Indiana fell to 1-2 in Big Ten play with a 75-59 loss to Maryland on Saturday afternoon at the Xfinity Center. The loss, Indiana’s second straight, dropped the Hoosiers to 11-3 overall.
Here are five takeaways from the loss to the Terrapins:
· Hoosiers not competitive for second straight road game: Indiana wasn’t the favorite to win Saturday’s game in College Park, but it was expected to improve upon its performance from early December in Madison.
But Saturday’s performance wasn’t much different than the blowout loss to the Badgers at the Kohl Center. For the second straight Big Ten road game, Indiana trailed by 30 points and wasn’t even in the game when it mattered most.
Archie Miller still sounded optimistic in the aftermath of the loss, but it’s certainly fair to wonder if Indiana is headed for a third straight season of .500 or worse in league play.

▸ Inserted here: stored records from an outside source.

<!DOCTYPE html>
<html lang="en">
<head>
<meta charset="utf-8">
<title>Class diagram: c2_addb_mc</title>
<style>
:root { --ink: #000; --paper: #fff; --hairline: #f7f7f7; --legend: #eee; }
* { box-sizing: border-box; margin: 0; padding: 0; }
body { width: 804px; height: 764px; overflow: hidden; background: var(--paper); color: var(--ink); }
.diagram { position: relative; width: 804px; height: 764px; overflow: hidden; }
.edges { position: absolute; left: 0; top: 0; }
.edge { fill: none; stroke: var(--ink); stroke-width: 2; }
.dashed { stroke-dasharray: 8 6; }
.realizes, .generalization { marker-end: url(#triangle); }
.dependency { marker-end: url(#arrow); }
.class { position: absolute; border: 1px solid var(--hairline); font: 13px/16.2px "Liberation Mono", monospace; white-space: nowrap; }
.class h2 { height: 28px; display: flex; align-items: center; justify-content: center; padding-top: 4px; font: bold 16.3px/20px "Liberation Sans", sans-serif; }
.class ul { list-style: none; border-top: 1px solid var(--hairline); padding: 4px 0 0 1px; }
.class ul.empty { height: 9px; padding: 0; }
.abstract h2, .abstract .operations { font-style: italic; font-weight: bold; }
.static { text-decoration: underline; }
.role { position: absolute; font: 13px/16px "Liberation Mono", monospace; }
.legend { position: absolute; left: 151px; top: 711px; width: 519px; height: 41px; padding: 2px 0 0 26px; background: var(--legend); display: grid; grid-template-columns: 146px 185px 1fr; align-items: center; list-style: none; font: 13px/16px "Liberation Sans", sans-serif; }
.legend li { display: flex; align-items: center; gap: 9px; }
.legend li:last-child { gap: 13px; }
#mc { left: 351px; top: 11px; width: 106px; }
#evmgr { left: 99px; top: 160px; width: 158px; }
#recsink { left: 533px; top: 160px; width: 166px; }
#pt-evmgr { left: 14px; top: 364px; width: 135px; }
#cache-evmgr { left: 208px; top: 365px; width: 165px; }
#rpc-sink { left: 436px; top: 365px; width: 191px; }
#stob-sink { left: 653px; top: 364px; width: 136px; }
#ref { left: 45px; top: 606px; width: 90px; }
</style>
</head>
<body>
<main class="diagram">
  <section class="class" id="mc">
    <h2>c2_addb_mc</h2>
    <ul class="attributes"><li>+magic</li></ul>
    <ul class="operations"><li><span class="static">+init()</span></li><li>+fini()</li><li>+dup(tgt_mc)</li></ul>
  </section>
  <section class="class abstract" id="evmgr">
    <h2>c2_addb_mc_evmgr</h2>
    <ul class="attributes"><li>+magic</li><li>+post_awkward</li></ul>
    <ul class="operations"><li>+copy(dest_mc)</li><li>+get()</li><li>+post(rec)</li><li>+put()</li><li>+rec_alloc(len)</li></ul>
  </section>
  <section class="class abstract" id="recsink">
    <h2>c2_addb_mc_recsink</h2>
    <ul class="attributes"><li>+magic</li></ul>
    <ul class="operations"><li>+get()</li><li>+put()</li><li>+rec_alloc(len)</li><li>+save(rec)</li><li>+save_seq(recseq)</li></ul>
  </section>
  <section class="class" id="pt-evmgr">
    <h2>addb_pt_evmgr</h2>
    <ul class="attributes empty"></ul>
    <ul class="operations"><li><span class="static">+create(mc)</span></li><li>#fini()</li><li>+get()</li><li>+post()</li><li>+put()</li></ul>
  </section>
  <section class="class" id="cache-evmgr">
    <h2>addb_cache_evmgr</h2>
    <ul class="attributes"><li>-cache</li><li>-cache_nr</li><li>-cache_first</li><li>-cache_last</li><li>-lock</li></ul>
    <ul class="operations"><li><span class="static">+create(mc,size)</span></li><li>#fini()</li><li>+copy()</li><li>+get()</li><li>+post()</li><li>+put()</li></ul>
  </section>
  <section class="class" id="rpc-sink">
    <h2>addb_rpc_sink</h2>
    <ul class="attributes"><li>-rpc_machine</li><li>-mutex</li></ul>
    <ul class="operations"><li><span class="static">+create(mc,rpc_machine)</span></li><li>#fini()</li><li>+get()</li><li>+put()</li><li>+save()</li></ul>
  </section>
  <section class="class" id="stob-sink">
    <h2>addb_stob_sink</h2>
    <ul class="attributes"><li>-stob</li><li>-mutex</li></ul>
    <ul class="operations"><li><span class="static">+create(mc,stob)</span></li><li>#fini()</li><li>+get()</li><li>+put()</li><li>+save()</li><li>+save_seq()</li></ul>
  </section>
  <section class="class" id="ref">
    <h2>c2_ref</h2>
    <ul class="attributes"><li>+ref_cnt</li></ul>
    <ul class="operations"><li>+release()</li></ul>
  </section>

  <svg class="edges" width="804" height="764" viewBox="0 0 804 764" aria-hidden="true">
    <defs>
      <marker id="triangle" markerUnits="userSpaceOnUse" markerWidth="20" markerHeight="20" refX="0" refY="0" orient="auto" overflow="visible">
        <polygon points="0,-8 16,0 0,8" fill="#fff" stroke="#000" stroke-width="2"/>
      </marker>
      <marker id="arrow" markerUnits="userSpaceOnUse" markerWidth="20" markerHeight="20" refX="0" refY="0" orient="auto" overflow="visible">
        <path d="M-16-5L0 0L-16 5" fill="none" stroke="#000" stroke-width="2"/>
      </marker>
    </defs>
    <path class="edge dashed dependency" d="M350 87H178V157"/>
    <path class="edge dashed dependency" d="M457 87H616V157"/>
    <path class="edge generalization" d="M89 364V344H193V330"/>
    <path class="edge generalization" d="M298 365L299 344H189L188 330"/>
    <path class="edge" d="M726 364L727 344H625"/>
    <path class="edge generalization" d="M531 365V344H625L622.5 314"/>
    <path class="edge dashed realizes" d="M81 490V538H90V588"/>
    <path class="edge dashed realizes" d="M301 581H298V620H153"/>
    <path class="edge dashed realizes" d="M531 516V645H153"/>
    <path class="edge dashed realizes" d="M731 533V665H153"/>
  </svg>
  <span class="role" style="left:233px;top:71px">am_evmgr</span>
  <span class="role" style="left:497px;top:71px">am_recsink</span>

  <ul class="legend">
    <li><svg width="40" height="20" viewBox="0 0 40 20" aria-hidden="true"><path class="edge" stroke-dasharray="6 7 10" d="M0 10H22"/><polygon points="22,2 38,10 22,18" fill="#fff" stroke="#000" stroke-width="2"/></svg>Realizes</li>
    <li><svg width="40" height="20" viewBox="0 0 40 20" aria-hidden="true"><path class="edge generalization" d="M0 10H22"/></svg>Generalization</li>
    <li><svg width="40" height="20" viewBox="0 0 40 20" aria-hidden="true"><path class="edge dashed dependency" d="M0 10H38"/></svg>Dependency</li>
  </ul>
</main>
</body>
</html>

“In this league, you’re in a deep ocean,” Miller said. “There’s a lot of waves and you have to ride them out and figure out how you group can survive it and keep moving forward. For us, that’s the way it is. I can’t complain about our guys in their approach and what we’re doing.”
· Indiana’s perimeter shooting is a major problem for a third straight season: Year three of Miller’s tenure in Bloomington is following a similar path to the first two seasons: The Hoosiers can’t shoot.
Whether from a lack of player development or recruiting misses or a combination of both, Indiana is a poor perimeter shooting team for a third straight season.
After finishing Miller’s season 307th nationally in 3-point shooting percentage and finishing 311th last season, Indiana is falling down the national rankings quickly this season. Saturday’s 4-for-18 performance was the fifth straight game the Hoosiers shot worse than 30 percent on 3s.
Over its last five games, Indiana is 21-for-94 on 3s (22.3 percent). In Big Ten play, Indiana is shooting 24.6 percent on 3s and the Hoosiers are shooting 30.7 percent from distance through 14 games, which ranks 269th nationally.
· Free throw shooting remains poor, too: One of the strengths of this Indiana team is getting to the foul line, but the Hoosiers are also struggling to convert from the line for a third straight season.
Indiana’s 11-for-18 performance on Saturday in Maryland wasn’t the deciding factor in the game, but like its perimeter shooting, Indiana’s free throw shooting percentage is moving in the wrong direction.
The Hoosiers are shooting just 68.7 percent from the line through 14 games after shooting just 65.5 percent last season and 65.7 percent in Miller’s first season.
For an offense with a heavy emphasis on drawing fouls, the strength will ultimately be negated if the Hoosiers are unable to convert reliably from the line.
· Phinisee’s impact continues to be minimal: Sophomore point guard Rob Phinisee is one of Indiana’s most important players, but has yet to make a significant impact this season.
Phinisee was injured early in the season and has missed five of the team’s 14 games, but his last three games have yielded little to no production.
The McCutcheon product scored just two points in 22 minutes in Saturday’s loss at Maryland and over his last three games, he’s averaging just 2.3 points, 2.3 rebounds, 1.3 assists and 1.6 turnovers in 20 minutes per game.
Without Phinisee functioning at 100 percent, Indiana has been forced to play Al Durham Jr. major minutes at the point, which isn’t his best position.
· IU’s turnovers fuel Maryland’s offense: Maryland didn’t shoot the ball particularly well on Saturday afternoon, but the Terps feasted off of Indiana’s turnovers.
The Hoosiers turned it over 14 times in the loss for a turnover percentage of 20.2. Those 14 turnovers turned into 25 points for Maryland. Indiana scored just nine points off of Maryland’s seven turnovers.
“Our defense didn’t create any easy ones,” Miller said. “If you look at them, I think seven turnovers. The points off turnovers were 25 to 9. So, on the road you have to find a way to get some easy ones. Our defense didn’t create any easy ones as well.”
Photo credit: Maryland Athletics